Is it Saturday or Sunday? Saturday (the seventh day) was clearly attached to the finishing of the Old Creation (Genesis:2:1-3 [1] Thus the heavens and the earth were finished, and all the host of them.
[2] And on the seventh day God ended his work which he had made; and he rested on the seventh day from all his work which he had made.
[3] And God blessed the seventh day, and sanctified it: because that in it he had rested from all his work which God created and made.
). Sunday, the first day of the new week celebrates the Resurrection and the new creation in Christ. Christians are a new creation (2 Corinthians:5:17Therefore if any man be in Christ, he is a new creature: old things are passed away; behold, all things are become new.).

Is it Jewish externals and superficial ritual purity or internal cleansing and heart purity? Psalm 51 answers that question clearly: “Sacrifice you did not desire or I would give it; You do not delight in burnt offering. The sacrifices of God are a broken spirit, a broken and a contrite heart—these, O God, You will not despise” (vv. 16-17).

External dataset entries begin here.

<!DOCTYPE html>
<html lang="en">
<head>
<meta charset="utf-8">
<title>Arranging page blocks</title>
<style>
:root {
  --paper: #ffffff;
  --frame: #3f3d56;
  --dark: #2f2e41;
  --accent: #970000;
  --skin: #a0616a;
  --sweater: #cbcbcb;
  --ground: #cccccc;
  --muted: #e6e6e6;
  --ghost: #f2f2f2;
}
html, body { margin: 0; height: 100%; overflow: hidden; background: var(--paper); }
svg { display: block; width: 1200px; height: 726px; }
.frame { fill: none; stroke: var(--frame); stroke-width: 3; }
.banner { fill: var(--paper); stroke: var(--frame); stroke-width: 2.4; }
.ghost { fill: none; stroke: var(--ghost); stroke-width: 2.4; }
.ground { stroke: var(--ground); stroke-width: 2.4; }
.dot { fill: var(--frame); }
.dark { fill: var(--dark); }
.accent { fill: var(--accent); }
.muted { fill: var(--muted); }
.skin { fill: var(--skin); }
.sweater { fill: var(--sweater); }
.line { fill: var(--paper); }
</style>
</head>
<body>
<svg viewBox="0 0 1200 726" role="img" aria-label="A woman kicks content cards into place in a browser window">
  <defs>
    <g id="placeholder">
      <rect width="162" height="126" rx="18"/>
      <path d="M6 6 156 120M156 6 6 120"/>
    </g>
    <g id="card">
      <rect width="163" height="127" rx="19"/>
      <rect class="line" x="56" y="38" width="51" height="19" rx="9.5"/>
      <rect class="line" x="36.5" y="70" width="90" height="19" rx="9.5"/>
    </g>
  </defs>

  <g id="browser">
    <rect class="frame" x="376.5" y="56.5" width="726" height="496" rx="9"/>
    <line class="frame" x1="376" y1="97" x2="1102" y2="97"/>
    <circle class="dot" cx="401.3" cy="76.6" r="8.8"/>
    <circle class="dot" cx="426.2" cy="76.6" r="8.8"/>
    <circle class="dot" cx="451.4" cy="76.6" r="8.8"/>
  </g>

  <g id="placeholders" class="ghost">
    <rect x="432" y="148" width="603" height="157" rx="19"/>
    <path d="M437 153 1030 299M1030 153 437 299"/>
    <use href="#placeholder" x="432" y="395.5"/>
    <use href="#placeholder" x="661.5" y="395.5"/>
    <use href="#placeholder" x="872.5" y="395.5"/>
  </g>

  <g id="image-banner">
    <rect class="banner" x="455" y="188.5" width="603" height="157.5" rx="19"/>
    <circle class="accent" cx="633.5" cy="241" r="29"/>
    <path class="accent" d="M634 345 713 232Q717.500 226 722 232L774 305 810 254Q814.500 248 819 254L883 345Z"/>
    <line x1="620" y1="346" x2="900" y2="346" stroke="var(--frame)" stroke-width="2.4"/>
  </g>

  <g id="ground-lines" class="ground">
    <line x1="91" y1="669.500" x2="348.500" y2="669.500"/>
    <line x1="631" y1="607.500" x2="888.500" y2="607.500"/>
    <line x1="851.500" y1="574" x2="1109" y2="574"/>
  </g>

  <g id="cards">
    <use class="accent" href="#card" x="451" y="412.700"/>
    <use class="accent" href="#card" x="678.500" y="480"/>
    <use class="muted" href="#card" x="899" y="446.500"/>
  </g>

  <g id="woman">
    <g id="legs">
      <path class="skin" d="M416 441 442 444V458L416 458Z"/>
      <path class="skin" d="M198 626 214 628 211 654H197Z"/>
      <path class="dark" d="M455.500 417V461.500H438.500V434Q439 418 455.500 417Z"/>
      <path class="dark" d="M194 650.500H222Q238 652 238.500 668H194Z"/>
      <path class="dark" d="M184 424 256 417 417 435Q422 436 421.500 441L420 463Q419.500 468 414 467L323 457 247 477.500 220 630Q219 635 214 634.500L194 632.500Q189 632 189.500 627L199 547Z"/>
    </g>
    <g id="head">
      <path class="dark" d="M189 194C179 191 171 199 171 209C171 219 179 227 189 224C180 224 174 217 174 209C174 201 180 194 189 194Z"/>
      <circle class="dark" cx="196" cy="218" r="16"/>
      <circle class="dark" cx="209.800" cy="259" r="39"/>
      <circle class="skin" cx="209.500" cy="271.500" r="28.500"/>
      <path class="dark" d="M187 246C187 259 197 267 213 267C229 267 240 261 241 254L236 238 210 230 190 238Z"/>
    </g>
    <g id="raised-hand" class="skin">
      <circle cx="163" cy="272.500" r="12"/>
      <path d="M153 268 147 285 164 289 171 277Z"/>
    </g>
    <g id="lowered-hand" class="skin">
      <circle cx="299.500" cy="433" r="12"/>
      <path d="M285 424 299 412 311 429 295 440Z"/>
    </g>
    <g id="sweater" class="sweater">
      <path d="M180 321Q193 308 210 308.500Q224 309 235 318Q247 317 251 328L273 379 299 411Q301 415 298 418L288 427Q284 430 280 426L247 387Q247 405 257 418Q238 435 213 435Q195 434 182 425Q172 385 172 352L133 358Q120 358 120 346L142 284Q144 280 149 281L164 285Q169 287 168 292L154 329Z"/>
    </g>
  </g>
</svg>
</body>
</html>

This brief article is not intended to be an exhaustive analysis of the Hebrew Roots Movement. For now we are just asking questions. There are detailed larger articles and a book in production to examine in depth and detail the entire movement. We hope to offer corrections to many aberrant practices and deal more fully with some of the issues raised in this piece. Stay tuned.